A precise reproduction of every record below is needed, minus the pictures.
+--
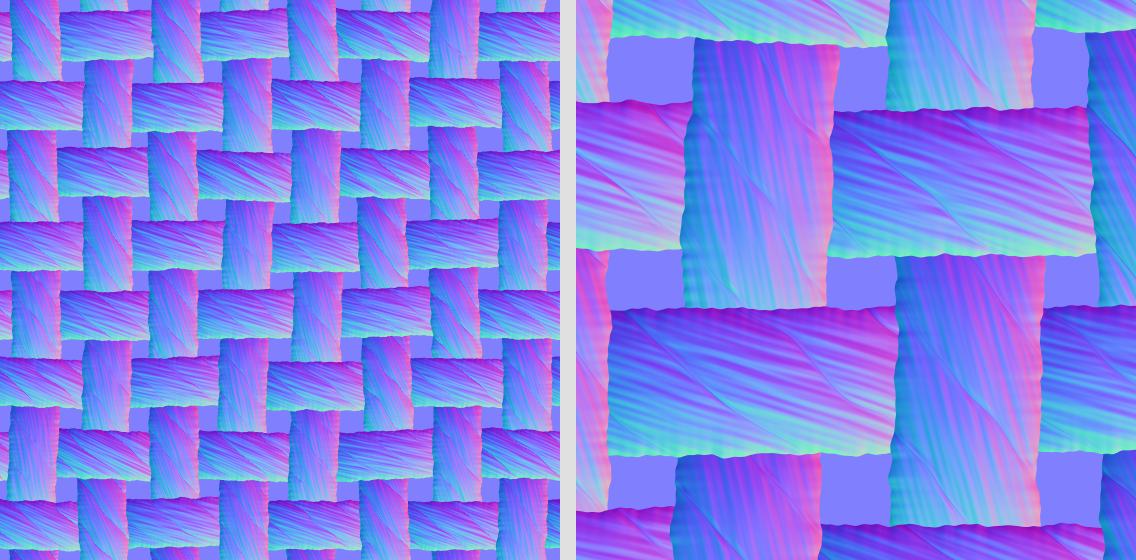
Left, the full canvas; right, a detail of the centre.
Reproduce this texture map procedurally as a Shadertoy shader.

```glsl
#define CELLS 8.0
#define HALF_WIDTH 0.348
#define EDGE_WEAR 0.035
#define SWAY 0.09
#define LEAN 0.10
#define PLY_PITCH 0.62
#define PLY_DEPTH 0.034
#define PLY_SLANT 1.3
#define FIBRE_DENSITY 12.0
#define FIBRE_DEPTH 0.016
#define FIBRE_SLANT 0.33

vec2 hash2(vec2 p) {
    p = vec2(dot(p, vec2(127.1, 311.7)), dot(p, vec2(269.5, 183.3)));
    return fract(sin(p) * 43758.5);
}

float cornerDot(vec2 cell, vec2 offset, vec2 f) {
    float angle = 6.2832 * hash2(cell + offset).x;
    return dot(vec2(cos(angle), sin(angle)), f - offset);
}

float gradientNoise(vec2 p) {
    vec2 cell = floor(p), f = fract(p);
    vec2 s = f * f * f * (f * (f * 6.0 - 15.0) + 10.0);
    float low = mix(cornerDot(cell, vec2(0, 0), f), cornerDot(cell, vec2(1, 0), f), s.x);
    float high = mix(cornerDot(cell, vec2(0, 1), f), cornerDot(cell, vec2(1, 1), f), s.x);
    return mix(low, high, s.y);
}

// Ragged half width; each side of the strand frays on its own
float halfWidth(vec2 p, vec2 seed) {
    float side = 40.0 * seed.x + (p.y < 0.0 ? 3.5 : 9.5);
    return HALF_WIDTH + EDGE_WEAR * (gradientNoise(vec2(p.x * 5.0, side))
                             + 0.35 * gradientNoise(vec2(p.x * 19.0, side + 20.0)));
}

// Rope surface, p = (along, across) measured from the crossing
float ropeHeight(vec2 p, vec2 seed) {
    // Rounded cross section and the bend over the crossing
    float width = halfWidth(p, seed);
    float a = clamp(p.y / width, -1.05, 1.05);
    float a2 = a * a;
    float height = -width * (0.30 * a2 + 0.10 * a2 * a2 * a2 * a2 * a2);
    float t2 = p.x * p.x;
    height -= 0.25 * t2 + 0.2 * t2 * t2;

    // Twisted plies with sharp grooves between them
    float warp = 0.2 * gradientNoise(p * 2.5 + seed * 30.0);
    float turn = (p.x - PLY_SLANT * p.y) / PLY_PITCH + seed.x * 7.0 + warp;
    float f = fract(turn);
    float ply = 4.0 * f * (1.0 - f);
    height += PLY_DEPTH * mix(0.25, 1.3, seed.y) * ply;

    // Fine fibres, steeper than the plies
    float slant = FIBRE_SLANT * mix(0.7, 1.3, seed.y);
    float q = p.y - slant * p.x + 0.04 * warp;
    vec2 shift = seed * 50.0 + floor(turn) * vec2(3.7, 5.3);
    float fibres = gradientNoise(vec2(q * FIBRE_DENSITY, p.x * 1.5) + shift)
                 + 0.6 * gradientNoise(vec2(q * FIBRE_DENSITY * 2.2, p.x * 2.5) + shift.yx);
    return height + FIBRE_DEPTH * fibres * smoothstep(0.0, 0.3, ply);
}

// Returns normal tilt (along, across) and coverage for one strand direction
vec3 strand(vec2 q, float phase, float pixel) {
    // Nearest crossing where this lane passes on top
    float lane = floor(q.y);
    float parity = mod(lane + phase, 2.0);
    float crossing = 2.0 * floor((q.x - 0.5 - parity) * 0.5 + 0.5) + parity;
    vec2 seed = hash2(mod(vec2(crossing, lane), CELLS) + 17.0 * phase + 1.0);

    vec2 p = q - vec2(crossing, lane) - 0.5;
    p.y -= SWAY * (seed.x - 0.5) + LEAN * (seed.y - 0.5) * p.x;

    float e = 0.006;
    float h = ropeHeight(p, seed);
    vec2 slope = vec2(ropeHeight(p + vec2(e, 0), seed),
                      ropeHeight(p + vec2(0, e), seed)) - h;
    float coverage = clamp(0.5 + (halfWidth(p, seed) - abs(p.y)) / pixel, 0.0, 1.0);
    return vec3(-slope / e, coverage);
}

vec3 normalColor(vec2 tilt) {
    return 0.5 + 0.5 * normalize(vec3(tilt, 1.0));
}

void mainImage(out vec4 fragColor, in vec2 fragCoord) {
    vec2 uv = fragCoord / iResolution.y;
    vec2 grid = vec2(uv.x, 1.0 - uv.y) * CELLS;
    float pixel = CELLS / iResolution.y;

    vec3 vertical = strand(grid.yx, 0.0, pixel);
    vec3 horizontal = strand(grid, 1.0, pixel);
    vec4 warpLayer = vec4(normalColor(vertical.yx), vertical.z);
    vec4 weftLayer = vec4(normalColor(horizontal.xy), horizontal.z);

    // Plain weave: the upper strand alternates like a checkerboard
    bool warpOnTop = mod(floor(grid.x) + floor(grid.y), 2.0) < 0.5;
    vec4 under = warpOnTop ? weftLayer : warpLayer;
    vec4 over = warpOnTop ? warpLayer : weftLayer;

    vec3 color = normalColor(vec2(0.0));
    color = mix(color, under.rgb, under.a);
    color = mix(color, over.rgb, over.a);
    fragColor = vec4(color, 1.0);
}
```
+--
**Reply:**
Left, the full canvas; right, a detail of the centre.
Reproduce this texture map procedurally as a Shadertoy shader.

```glsl
#define CELLS 8.0
#define HALF_WIDTH 0.348
#define EDGE_WEAR 0.035
#define SWAY 0.09
#define LEAN 0.10
#define PLY_PITCH 0.62
#define PLY_DEPTH 0.034
#define PLY_SLANT 1.3
#define FIBRE_DENSITY 12.0
#define FIBRE_DEPTH 0.016
#define FIBRE_SLANT 0.33

vec2 hash2(vec2 p) {
    p = vec2(dot(p, vec2(127.1, 311.7)), dot(p, vec2(269.5, 183.3)));
    return fract(sin(p) * 43758.5);
}

float cornerDot(vec2 cell, vec2 offset, vec2 f) {
    float angle = 6.2832 * hash2(cell + offset).x;
    return dot(vec2(cos(angle), sin(angle)), f - offset);
}

float gradientNoise(vec2 p) {
    vec2 cell = floor(p), f = fract(p);
    vec2 s = f * f * f * (f * (f * 6.0 - 15.0) + 10.0);
    float low = mix(cornerDot(cell, vec2(0, 0), f), cornerDot(cell, vec2(1, 0), f), s.x);
    float high = mix(cornerDot(cell, vec2(0, 1), f), cornerDot(cell, vec2(1, 1), f), s.x);
    return mix(low, high, s.y);
}

// Ragged half width; each side of the strand frays on its own
float halfWidth(vec2 p, vec2 seed) {
    float side = 40.0 * seed.x + (p.y < 0.0 ? 3.5 : 9.5);
    return HALF_WIDTH + EDGE_WEAR * (gradientNoise(vec2(p.x * 5.0, side))
                             + 0.35 * gradientNoise(vec2(p.x * 19.0, side + 20.0)));
}

// Rope surface, p = (along, across) measured from the crossing
float ropeHeight(vec2 p, vec2 seed) {
    // Rounded cross section and the bend over the crossing
    float width = halfWidth(p, seed);
    float a = clamp(p.y / width, -1.05, 1.05);
    float a2 = a * a;
    float height = -width * (0.30 * a2 + 0.10 * a2 * a2 * a2 * a2 * a2);
    float t2 = p.x * p.x;
    height -= 0.25 * t2 + 0.2 * t2 * t2;

    // Twisted plies with sharp grooves between them
    float warp = 0.2 * gradientNoise(p * 2.5 + seed * 30.0);
    float turn = (p.x - PLY_SLANT * p.y) / PLY_PITCH + seed.x * 7.0 + warp;
    float f = fract(turn);
    float ply = 4.0 * f * (1.0 - f);
    height += PLY_DEPTH * mix(0.25, 1.3, seed.y) * ply;

    // Fine fibres, steeper than the plies
    float slant = FIBRE_SLANT * mix(0.7, 1.3, seed.y);
    float q = p.y - slant * p.x + 0.04 * warp;
    vec2 shift = seed * 50.0 + floor(turn) * vec2(3.7, 5.3);
    float fibres = gradientNoise(vec2(q * FIBRE_DENSITY, p.x * 1.5) + shift)
                 + 0.6 * gradientNoise(vec2(q * FIBRE_DENSITY * 2.2, p.x * 2.5) + shift.yx);
    return height + FIBRE_DEPTH * fibres * smoothstep(0.0, 0.3, ply);
}

// Returns normal tilt (along, across) and coverage for one strand direction
vec3 strand(vec2 q, float phase, float pixel) {
    // Nearest crossing where this lane passes on top
    float lane = floor(q.y);
    float parity = mod(lane + phase, 2.0);
    float crossing = 2.0 * floor((q.x - 0.5 - parity) * 0.5 + 0.5) + parity;
    vec2 seed = hash2(mod(vec2(crossing, lane), CELLS) + 17.0 * phase + 1.0);

    vec2 p = q - vec2(crossing, lane) - 0.5;
    p.y -= SWAY * (seed.x - 0.5) + LEAN * (seed.y - 0.5) * p.x;

    float e = 0.006;
    float h = ropeHeight(p, seed);
    vec2 slope = vec2(ropeHeight(p + vec2(e, 0), seed),
                      ropeHeight(p + vec2(0, e), seed)) - h;
    float coverage = clamp(0.5 + (halfWidth(p, seed) - abs(p.y)) / pixel, 0.0, 1.0);
    return vec3(-slope / e, coverage);
}

vec3 normalColor(vec2 tilt) {
    return 0.5 + 0.5 * normalize(vec3(tilt, 1.0));
}

void mainImage(out vec4 fragColor, in vec2 fragCoord) {
    vec2 uv = fragCoord / iResolution.y;
    vec2 grid = vec2(uv.x, 1.0 - uv.y) * CELLS;
    float pixel = CELLS / iResolution.y;

    vec3 vertical = strand(grid.yx, 0.0, pixel);
    vec3 horizontal = strand(grid, 1.0, pixel);
    vec4 warpLayer = vec4(normalColor(vertical.yx), vertical.z);
    vec4 weftLayer = vec4(normalColor(horizontal.xy), horizontal.z);

    // Plain weave: the upper strand alternates like a checkerboard
    bool warpOnTop = mod(floor(grid.x) + floor(grid.y), 2.0) < 0.5;
    vec4 under = warpOnTop ? weftLayer : warpLayer;
    vec4 over = warpOnTop ? warpLayer : weftLayer;

    vec3 color = normalColor(vec2(0.0));
    color = mix(color, under.rgb, under.a);
    color = mix(color, over.rgb, over.a);
    fragColor = vec4(color, 1.0);
}
```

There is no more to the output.